« Reply #14 on: February 24, 2012, 09:35:37 AM »
Quote
Don't aim low. Aim High and don't sell yourself short.
How high? I've applied for some General Management retail positions, but I know technically my experience is closer to that of CEO of a small nonprofit. What sort of job titles/ranges would you suggest?

Honestly, I'd skip the retail positions. I'd look more at corporations and non-profits.
When it comes to non profits, definitely be aiming for one of the managerial positions. Blood banks & specific-malady groups (specific-cancer, chronic illness, etc) for fund raising and volunteer organization. Maybe places like a paleative care facility for volunteer management (I'm guesing anything more would require some paleative care specific training).
For corporations, I'd be looking for medium or large buisnesses that do something you find interesting. Because of your experience, Starbucks (corporate, not franchise level) is an option - as would its competators and other resteraunt chains.
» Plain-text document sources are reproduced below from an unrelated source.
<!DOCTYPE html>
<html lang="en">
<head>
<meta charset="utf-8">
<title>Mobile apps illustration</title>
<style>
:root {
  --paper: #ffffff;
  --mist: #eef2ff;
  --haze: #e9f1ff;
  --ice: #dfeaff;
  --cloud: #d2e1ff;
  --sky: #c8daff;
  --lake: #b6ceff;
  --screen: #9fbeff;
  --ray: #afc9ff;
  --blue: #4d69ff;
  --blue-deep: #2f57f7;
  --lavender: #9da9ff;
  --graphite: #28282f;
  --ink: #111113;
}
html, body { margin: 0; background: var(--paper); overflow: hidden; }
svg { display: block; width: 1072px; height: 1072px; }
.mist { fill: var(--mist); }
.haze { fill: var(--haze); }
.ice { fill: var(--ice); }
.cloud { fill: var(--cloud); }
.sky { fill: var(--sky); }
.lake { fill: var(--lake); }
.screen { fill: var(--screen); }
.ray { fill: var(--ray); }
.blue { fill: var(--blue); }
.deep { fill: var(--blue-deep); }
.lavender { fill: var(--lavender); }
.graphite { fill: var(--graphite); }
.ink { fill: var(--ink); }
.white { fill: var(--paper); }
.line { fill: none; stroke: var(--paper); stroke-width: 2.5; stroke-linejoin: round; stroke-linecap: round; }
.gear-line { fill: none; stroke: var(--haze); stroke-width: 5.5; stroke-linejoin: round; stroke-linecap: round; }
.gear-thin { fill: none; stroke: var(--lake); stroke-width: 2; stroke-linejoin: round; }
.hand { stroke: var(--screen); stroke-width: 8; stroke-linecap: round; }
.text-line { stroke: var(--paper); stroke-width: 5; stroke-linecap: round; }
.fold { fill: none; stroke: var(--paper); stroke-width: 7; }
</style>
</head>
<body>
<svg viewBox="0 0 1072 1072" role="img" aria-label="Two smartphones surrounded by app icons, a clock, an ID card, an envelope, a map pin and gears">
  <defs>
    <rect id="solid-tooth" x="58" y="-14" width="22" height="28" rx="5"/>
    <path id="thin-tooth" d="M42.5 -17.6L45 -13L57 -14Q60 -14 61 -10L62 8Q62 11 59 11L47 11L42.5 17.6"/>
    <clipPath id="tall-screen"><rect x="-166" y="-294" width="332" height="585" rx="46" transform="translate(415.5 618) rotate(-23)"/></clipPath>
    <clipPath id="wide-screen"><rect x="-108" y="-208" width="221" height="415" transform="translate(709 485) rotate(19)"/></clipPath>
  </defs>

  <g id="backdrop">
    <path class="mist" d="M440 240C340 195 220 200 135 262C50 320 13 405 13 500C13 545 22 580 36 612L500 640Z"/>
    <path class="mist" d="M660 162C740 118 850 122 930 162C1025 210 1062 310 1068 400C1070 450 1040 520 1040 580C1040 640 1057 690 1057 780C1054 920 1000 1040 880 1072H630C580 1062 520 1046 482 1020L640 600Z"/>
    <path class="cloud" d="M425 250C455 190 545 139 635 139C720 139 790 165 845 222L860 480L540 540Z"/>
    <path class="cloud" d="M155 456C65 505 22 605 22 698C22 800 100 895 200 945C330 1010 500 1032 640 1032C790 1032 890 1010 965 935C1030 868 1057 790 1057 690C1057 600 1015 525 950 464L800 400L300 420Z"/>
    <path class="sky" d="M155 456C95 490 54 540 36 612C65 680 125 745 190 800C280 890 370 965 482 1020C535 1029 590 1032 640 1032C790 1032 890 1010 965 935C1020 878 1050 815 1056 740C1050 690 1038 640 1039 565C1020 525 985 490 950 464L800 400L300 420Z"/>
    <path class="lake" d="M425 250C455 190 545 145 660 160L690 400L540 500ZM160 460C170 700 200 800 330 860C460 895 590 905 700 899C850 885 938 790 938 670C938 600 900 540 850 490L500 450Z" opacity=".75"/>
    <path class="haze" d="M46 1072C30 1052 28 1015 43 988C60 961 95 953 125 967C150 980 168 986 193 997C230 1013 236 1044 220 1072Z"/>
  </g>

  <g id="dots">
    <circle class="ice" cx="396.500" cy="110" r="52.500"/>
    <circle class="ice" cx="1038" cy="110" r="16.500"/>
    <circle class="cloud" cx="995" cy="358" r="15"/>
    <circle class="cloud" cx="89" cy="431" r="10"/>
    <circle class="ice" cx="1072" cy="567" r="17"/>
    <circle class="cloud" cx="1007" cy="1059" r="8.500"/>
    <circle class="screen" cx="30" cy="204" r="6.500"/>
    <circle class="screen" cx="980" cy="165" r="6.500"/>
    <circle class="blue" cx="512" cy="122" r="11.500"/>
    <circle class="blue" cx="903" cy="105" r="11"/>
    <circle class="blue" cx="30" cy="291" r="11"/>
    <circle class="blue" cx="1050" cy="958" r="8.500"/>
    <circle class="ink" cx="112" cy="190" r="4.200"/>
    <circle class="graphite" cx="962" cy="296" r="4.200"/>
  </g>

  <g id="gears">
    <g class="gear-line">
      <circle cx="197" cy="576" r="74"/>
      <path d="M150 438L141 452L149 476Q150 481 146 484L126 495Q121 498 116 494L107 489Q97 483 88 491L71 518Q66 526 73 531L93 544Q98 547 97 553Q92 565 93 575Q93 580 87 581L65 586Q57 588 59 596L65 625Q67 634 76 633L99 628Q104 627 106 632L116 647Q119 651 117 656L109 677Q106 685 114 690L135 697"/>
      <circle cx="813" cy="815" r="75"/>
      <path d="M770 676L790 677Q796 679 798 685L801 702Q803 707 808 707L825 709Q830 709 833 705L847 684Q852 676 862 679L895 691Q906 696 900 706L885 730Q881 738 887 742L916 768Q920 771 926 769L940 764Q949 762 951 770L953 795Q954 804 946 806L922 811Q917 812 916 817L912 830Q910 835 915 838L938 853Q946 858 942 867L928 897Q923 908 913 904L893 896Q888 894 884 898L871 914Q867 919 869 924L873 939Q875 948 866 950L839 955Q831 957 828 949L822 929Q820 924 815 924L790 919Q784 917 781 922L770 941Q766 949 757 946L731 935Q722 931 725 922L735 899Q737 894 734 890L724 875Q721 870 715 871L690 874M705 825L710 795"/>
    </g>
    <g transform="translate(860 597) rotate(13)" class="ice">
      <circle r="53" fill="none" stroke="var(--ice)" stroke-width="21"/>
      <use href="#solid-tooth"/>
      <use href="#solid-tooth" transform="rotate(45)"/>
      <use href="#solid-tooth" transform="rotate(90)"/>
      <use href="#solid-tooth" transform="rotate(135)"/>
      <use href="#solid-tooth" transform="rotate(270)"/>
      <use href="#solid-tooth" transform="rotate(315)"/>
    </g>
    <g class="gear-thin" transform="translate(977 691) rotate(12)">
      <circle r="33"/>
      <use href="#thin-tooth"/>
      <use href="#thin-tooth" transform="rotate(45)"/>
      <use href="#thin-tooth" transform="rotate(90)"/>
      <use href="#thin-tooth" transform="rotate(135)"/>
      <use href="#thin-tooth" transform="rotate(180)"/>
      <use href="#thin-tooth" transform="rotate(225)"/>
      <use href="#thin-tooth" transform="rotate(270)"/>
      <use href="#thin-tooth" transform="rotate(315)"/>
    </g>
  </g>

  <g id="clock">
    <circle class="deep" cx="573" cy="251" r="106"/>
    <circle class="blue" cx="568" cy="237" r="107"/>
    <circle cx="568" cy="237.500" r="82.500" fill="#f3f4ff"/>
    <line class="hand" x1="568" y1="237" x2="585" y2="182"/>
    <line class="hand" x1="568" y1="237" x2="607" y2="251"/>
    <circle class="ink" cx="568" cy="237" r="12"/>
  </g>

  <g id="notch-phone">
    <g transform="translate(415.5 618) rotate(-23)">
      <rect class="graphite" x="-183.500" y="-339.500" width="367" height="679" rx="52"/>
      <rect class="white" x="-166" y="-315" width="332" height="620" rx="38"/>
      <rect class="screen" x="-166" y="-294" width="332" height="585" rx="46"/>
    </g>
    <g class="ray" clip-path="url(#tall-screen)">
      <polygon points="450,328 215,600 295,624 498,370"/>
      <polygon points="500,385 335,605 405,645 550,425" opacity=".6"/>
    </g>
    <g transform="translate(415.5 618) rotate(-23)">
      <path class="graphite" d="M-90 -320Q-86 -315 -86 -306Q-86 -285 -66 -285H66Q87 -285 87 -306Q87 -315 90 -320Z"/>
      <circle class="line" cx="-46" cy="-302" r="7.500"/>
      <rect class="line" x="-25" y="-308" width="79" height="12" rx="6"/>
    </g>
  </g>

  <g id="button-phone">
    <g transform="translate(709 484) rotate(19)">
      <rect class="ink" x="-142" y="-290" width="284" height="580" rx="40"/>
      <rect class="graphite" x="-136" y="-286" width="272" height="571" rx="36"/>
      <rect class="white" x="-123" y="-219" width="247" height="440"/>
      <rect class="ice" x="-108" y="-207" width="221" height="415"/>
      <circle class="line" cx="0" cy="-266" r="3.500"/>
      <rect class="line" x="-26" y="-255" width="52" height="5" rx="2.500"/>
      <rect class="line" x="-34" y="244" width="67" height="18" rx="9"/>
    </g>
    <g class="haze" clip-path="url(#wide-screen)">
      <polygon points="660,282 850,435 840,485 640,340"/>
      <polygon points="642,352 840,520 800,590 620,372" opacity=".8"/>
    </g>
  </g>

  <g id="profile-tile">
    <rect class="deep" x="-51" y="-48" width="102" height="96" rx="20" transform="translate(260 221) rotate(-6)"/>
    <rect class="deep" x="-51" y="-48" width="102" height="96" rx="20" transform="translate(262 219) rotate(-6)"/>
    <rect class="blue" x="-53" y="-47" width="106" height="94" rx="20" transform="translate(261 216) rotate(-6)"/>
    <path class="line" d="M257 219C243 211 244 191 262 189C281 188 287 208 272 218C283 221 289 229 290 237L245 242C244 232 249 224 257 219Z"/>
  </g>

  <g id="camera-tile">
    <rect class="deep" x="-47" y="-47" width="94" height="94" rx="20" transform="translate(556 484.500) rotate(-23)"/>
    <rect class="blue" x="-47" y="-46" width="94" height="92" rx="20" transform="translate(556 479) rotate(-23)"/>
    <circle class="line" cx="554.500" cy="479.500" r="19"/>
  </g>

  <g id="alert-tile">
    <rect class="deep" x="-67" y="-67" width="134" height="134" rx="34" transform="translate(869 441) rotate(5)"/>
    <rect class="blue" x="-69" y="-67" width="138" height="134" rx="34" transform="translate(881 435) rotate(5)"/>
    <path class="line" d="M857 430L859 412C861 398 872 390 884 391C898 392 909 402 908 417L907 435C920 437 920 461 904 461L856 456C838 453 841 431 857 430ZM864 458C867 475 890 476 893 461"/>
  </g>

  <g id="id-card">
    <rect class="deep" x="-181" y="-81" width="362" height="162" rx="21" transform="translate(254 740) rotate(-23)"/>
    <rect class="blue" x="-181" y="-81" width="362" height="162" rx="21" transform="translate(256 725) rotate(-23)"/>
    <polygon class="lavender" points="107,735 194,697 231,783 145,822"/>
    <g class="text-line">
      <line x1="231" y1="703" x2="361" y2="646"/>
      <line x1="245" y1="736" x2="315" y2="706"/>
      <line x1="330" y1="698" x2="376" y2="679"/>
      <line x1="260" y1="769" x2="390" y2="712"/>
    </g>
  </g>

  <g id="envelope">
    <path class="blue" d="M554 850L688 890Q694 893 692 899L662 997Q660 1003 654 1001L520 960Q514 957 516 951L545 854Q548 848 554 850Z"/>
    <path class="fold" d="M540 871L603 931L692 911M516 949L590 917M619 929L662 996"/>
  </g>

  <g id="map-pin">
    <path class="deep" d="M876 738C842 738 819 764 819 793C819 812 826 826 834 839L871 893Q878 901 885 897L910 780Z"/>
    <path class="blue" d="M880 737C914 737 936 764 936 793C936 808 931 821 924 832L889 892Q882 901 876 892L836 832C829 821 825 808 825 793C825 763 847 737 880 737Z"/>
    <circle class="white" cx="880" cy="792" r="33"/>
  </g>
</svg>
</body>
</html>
Corporate areas to investigate: Corporate Training, Project Management, and public relations maybe. I'm sure others on the board here will have even more ideas.

One option to find out about jobs is to phone up companies who do things that interest you, and see if you can't get a name and number for a hiring specialist or HR manager - and then speak with them. They'll have an idea of the jobs that are looking to be filled, and they'll have an idea of what skill sets they want. Push your three big points saying this is what I've done, do you think your company could use someone like me, if so, where, and who do I talk? It is best to have done some background research before hand. You may not know how exactly a company might employ you, but you should know what they do, what their goals are, and be able to talk about intelligently that to the HR person.

Cold calling sucks. It's hard. But it works. It seperates you from every Tom, Dick, and Harry who just drop off resumes, and it gives a hiring manager some idea of who you are - a mini pre-interview if you like. Just remember, you are never wasting a hiring manager's time. Her job is to find and hire talent - aka You.

As foodguy says, talk with people who know you. A lot more people know you than you know. All those people who you've managed and pastored to have a grasp of who you are, and how you work - even the guy sitting the back pew trying to keep his eyes open. Chat with these people, mention you're interested in trying something new and you'd like to see how you could use your skills in a new environment.